Jerkface 9000 pours a light orange hued straw yellow with a thin veil of off white head. The head subsists throughout drinking with a few remnant lacing rings left on the glass. The aroma is accented well with citrus based hops. Zesty grapefruit and citrus fruit aromas blend with earthy pine and a few tropical fruit notes typical of Mosaic hops. A bit of a stone fruit aroma after a while reminiscent of Marlborough, New Zealand area Sauvignon Blanc. Light crisp wheat malts add some balance to the fruity, hoppy core. Crisp and fresh finish with a heavy hop presence that leaves zesty citrus and sweet mango and pineapple notes. Moderately dry and astringent with a light lingering bitterness. Overall, Jerkface 9000 is a crisp and fresh wheat beer with pine and citrus hop notes in good balance with light bitterness and a refreshingly light mouthfeel.
One of Bend, Oregon’s Deschutes Brewing Company’s most well known seasonal varieties has finally made it into Alberta for the first time. Cinder Cone is a Northwest style Red Ale brewed with Amarillo and Tettnang hops to a pseudo sessionable 5.3% ABV.

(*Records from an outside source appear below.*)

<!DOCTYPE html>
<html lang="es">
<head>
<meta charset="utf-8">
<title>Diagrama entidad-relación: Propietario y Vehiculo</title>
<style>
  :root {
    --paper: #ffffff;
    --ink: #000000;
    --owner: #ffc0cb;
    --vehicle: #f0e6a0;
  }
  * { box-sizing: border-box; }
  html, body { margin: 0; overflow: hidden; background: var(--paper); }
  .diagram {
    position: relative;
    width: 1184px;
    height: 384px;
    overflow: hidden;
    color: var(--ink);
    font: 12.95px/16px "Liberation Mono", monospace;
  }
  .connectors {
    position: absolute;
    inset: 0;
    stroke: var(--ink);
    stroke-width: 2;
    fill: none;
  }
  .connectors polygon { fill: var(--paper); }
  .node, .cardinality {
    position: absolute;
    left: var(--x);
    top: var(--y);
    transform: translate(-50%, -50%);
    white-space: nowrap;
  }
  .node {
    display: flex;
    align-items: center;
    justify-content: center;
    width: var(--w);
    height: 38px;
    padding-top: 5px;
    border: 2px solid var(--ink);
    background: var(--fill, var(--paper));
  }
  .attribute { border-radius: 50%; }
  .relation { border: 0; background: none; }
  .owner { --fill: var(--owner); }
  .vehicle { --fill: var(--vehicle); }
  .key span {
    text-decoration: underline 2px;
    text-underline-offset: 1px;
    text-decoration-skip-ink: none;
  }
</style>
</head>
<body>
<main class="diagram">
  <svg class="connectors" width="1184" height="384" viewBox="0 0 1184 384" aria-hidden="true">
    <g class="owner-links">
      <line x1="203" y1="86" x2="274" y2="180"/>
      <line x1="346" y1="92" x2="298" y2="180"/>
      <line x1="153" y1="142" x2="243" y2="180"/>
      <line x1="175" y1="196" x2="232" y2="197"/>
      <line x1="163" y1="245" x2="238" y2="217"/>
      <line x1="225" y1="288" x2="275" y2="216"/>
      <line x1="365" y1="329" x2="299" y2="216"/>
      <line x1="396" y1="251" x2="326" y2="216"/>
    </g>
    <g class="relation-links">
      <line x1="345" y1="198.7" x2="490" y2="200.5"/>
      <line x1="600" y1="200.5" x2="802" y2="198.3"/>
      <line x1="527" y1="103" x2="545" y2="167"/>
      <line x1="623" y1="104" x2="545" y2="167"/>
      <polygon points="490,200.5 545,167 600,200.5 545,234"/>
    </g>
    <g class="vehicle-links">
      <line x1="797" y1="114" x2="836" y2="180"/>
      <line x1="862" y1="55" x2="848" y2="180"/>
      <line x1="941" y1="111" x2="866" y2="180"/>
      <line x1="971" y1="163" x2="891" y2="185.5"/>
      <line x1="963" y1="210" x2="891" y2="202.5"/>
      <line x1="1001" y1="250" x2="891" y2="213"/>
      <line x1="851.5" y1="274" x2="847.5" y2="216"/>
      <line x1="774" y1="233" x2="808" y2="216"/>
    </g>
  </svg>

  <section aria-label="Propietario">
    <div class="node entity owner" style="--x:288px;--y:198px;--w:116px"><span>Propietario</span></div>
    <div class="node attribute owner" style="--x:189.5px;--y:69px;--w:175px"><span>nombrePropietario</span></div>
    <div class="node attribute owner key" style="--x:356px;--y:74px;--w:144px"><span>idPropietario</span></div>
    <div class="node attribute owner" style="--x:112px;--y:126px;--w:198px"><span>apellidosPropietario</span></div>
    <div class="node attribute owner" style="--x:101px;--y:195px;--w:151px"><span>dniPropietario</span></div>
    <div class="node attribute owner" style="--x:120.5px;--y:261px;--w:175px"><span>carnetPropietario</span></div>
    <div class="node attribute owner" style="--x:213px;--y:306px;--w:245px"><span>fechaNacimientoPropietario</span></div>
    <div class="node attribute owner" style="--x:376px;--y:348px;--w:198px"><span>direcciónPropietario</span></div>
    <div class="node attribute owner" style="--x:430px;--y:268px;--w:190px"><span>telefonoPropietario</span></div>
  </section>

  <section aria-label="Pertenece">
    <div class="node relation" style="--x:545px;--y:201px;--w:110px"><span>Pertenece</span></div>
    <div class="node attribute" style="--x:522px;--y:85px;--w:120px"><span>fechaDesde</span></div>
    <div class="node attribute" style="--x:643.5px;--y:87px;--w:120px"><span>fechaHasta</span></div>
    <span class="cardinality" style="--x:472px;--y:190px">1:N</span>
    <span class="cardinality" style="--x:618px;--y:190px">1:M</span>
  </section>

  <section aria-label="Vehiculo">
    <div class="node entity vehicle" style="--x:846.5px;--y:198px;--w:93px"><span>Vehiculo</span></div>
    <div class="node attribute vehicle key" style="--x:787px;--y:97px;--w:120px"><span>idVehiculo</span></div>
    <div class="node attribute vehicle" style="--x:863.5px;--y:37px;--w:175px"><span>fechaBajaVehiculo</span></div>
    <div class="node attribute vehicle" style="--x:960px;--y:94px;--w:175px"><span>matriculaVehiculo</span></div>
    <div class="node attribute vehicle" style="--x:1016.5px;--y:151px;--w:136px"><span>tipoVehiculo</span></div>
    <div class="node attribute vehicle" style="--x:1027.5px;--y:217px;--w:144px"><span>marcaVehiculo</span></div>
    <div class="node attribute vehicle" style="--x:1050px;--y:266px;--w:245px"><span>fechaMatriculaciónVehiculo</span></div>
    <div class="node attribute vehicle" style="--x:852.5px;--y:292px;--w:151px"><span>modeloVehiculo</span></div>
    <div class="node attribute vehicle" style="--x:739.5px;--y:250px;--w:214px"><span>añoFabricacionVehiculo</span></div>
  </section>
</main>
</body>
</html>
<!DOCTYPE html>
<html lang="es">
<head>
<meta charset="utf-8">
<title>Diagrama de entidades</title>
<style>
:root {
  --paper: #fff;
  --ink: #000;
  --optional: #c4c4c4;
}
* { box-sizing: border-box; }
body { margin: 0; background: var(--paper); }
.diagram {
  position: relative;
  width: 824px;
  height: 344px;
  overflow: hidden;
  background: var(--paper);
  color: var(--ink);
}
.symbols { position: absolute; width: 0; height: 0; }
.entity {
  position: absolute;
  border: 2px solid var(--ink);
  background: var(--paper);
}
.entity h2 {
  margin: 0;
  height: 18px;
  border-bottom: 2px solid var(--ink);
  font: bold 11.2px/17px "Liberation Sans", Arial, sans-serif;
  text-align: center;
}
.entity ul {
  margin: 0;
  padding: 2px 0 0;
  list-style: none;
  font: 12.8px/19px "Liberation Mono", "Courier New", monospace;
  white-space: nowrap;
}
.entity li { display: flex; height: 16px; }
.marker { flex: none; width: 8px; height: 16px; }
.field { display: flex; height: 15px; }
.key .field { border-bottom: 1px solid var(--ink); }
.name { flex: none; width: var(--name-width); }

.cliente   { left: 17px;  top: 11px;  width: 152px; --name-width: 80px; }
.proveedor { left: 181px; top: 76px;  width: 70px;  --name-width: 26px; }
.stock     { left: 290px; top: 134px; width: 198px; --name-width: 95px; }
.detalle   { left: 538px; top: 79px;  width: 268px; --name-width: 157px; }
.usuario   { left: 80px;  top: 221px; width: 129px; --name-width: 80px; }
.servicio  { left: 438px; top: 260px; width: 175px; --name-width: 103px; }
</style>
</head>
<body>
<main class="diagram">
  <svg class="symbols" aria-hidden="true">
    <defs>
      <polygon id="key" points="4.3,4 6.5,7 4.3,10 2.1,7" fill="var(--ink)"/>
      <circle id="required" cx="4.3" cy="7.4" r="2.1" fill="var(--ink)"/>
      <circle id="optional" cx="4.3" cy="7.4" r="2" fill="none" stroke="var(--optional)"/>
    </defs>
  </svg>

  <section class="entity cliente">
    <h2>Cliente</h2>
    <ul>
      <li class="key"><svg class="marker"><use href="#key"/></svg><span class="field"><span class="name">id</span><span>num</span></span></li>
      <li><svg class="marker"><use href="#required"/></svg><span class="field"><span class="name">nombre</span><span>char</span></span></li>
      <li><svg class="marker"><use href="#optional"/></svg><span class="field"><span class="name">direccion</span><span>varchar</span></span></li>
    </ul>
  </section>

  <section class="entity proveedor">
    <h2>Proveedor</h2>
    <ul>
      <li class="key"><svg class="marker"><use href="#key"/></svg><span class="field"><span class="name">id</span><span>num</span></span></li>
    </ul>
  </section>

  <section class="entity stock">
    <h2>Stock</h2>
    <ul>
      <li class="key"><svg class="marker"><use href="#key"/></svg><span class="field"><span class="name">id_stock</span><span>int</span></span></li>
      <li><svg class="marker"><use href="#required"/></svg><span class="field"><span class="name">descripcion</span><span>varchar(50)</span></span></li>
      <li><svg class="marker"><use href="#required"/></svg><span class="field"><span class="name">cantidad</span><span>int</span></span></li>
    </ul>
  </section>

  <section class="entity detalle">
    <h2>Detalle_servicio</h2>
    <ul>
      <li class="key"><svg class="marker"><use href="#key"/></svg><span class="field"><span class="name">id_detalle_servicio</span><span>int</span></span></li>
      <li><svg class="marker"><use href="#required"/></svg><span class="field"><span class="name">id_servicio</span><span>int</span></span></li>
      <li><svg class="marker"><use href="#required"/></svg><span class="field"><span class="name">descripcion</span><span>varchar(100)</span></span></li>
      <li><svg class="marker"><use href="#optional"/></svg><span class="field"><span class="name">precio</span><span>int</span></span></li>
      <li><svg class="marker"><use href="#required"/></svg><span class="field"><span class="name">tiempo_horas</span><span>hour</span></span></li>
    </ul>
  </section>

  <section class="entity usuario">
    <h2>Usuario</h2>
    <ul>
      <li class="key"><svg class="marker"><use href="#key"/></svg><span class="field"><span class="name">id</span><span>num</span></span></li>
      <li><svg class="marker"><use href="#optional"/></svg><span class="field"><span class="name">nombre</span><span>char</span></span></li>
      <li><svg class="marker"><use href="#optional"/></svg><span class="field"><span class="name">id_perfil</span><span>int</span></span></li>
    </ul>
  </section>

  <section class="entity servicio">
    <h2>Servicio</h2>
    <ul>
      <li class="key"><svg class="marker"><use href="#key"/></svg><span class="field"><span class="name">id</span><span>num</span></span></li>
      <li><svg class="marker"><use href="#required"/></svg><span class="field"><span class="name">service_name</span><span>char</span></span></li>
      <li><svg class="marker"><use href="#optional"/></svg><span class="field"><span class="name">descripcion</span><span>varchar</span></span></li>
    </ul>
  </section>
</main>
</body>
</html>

Cinder Cone pours out a rich, deep mahaogany with a burgundy hue throughout the body and a thick mess of beige head. The aroma is distinctively rich with toffee and caramel malts atop a toasted bread note. A hint of vanilla extract blends with light floral and spicy hops and a pinch of citrus zest. Quite mellow in the middle with light toasted caramel malts and mild sweetness. Spicy hops with a light vanilla or herbal flavour towards the finish. The finish itself has moderate hop bitterness and lingering astringency with a prominent citrus hop and light pine resins (from the Amarillo). Cinder Cone has a medium to full body with a great hop to malt balance and light carbonation. Overall, not a earth shattering brew by any means but a fantastic example of an Amber ale with lots of flavour.
Alberta based importer A.Z. has been bringing exciting and new Californian beers into Alberta for the past 13 months or so. Moylans Brewing based in Novato, California is one of A.Z.’s newest arrivals with a good selection of typical Californian or West Coast style beers hitting the shelves in Alberta. With 6% ABV and a profile of spices that includes curacao, mace, white pepper, cinnamon and coriander White Christmas is technically classified as a spiced beer. Moylan’s is most well known for the hop bomb called Hopsickle that is an absolute bombastic 9.2% brew featuring upwards of 90 IBU’s. White Christmas is aimed towards being a winter warmer with the spice profile to prove it.
Pouring out a murky and muddled amber colour in the body the head is steadfast with an appearance of thick soapy yellow that leaves streaks of lacing around the glass. A first incidental sniff has a bit of a spice overabundance with notes of cinnamon, allspice, coriander and nutmeg filling the olfactory senses. Mild caramel and toasted bread malts blend moderately well despite the heavy spice blend. Notes of fake vanilla bean, toffee, caramel and brown sugar are all rather moderate. The body is full and a bit slick with a good malt to spice balance overall despite have a lingering spice profile overall. Not exactly my cup of tea in general but I can certainly see the appeal of this style to many amateur beer drinkers.